Nancy Pelosi spoke of combating climate change, ensuring college affordability, expanding access to health care, ending the war in Iraq. Newt Gingrich envisioned a balanced budget amendment, welfare reform, tax cuts, deregulation, term limits.
John Boehner promised well, not very much. The 112th Congress, he said, will not "kick the can" or "fall short." It will be "the people's House," a place where "we can disagree without being disagreeable to each other." There will be an end to "business as usual." And, oh yes, "honest debate and a fair, open process."
If you programmed a computer to generate a speech laden with cliches; solemnly vowing to achieve the unobjectionable; and all but devoid of substance, it would have come up with something approximating Boehner's remarks.
A new House speaker's remarks upon taking the gavel may be the ultimate in little-noted nor long-remembered speeches. Certainly, Boehner isn't the first incoming speaker to peddle platitudes; these speeches are the appropriate moment for airy promises of bipartisanship. Humility never hurts. So perhaps saying almost nothing -- and nothing that can come back to haunt you -- is smart politics.
Perhaps, but I was underwhelmed. I'd probably disagree with much of Boehner's agenda, but I would have preferred at least to have him share it. Listen to the Gingrich 1995 speech (http://bit.ly/hLJmbZ) and you hear his restless intelligence and visionary conservatism. Listen to Pelosi's from 2007 (http://bit.ly/hbwiO9), and you know the substance of what she wants to get done. Listen to Boehner's (http://bit.ly/gtpBpX), and you hear a lot about changing House rules: three days to read bills, smaller committees, a new openness to letting the minority offer amendments during floor debate.
Watch that last one, by the way. New majorities have a tendency to promise to treat the minority better than they themselves were treated -- only to renege on that vow when it turns out, inevitably, to be inconvenient. Democrats failed to live up to their pledges of fairness to the minority after they retook power. I don't doubt that Boehner is sincere in intending to perform differently, but I also won't be surprised if the new House bosses turn out to be just as unfair as the old ones.
Since the closest Boehner edged to substance in Wednesday's speech involved House rules, let's focus on one specific change he mentioned. "Old rules that have made it easy to increase spending," the new speaker said, "will be replaced by new reforms that make it easier to cut spending."
Not exactly. The previous pay-as-you-go rule required lawmakers to find a spending cut or new revenue to finance any cut in taxes or increase in mandatory spending. (Such as, for example, the Medicare prescription drug bill that the previous Republican majority passed without paying for.)
The new, Republican pay-go rule only requires that spending increases be paid for -- and then only with a spending cut.

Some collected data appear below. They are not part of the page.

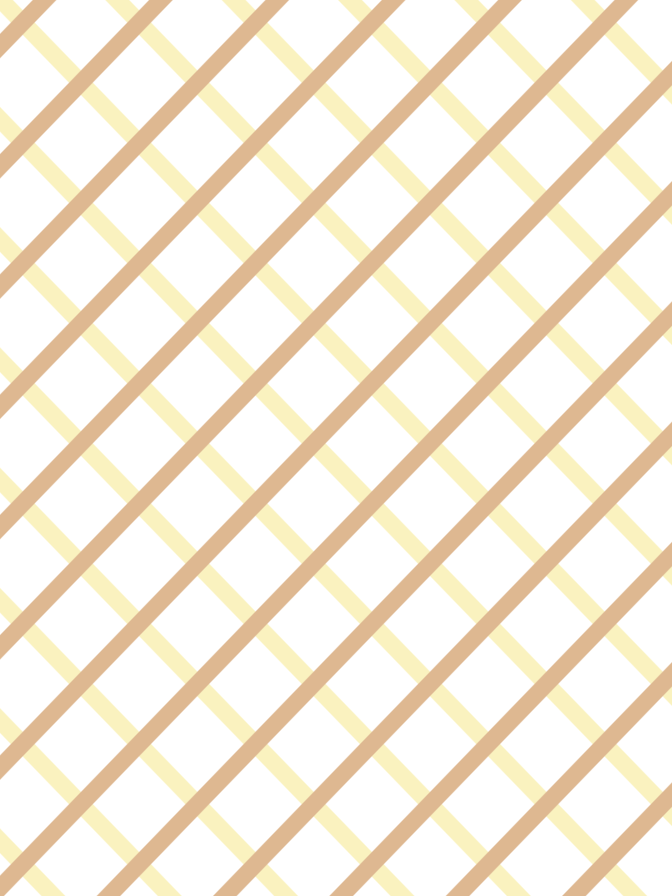
This pattern is drawn by a Shadertoy shader. Its source:

```glsl
// Coverage of a stripe centred on every whole value of phase; width is a share of the period
float stripe(float phase, float width) {
    float soft = fwidth(phase) * 0.6;
    float dist = abs(fract(phase + 0.5) - 0.5);
    return 1.0 - smoothstep(-soft, soft, dist - 0.5 * width);
}

void mainImage(out vec4 fragColor, in vec2 fragCoord) {
    vec2 uv = fragCoord / iResolution.xy;

    // Repeats across and down, measured from the top left corner
    vec2 cell = vec2(uv.x, 1.0 - uv.y) * vec2(5.775, 7.451);

    // Pale yellow stripes fall to the right, tan stripes rise over them
    float yellow = stripe(cell.x - cell.y - 0.008, 0.205);
    float tan_ = stripe(cell.x + cell.y - 0.383, 0.203);

    vec3 color = mix(vec3(1.0), vec3(0.98, 0.95, 0.75), yellow);
    color = mix(color, vec3(0.87, 0.72, 0.57), tan_);

    fragColor = vec4(color, 1.0);
}
```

Tax cuts can whiz through the new House. In short, the Republican version of pay-go makes deficit spending much easier than it was before.
"Hard work and tough decisions will be required of the 112th Congress," Boehner said. Yes, and removing a speed bump in the way of higher deficits isn't a promising way to begin.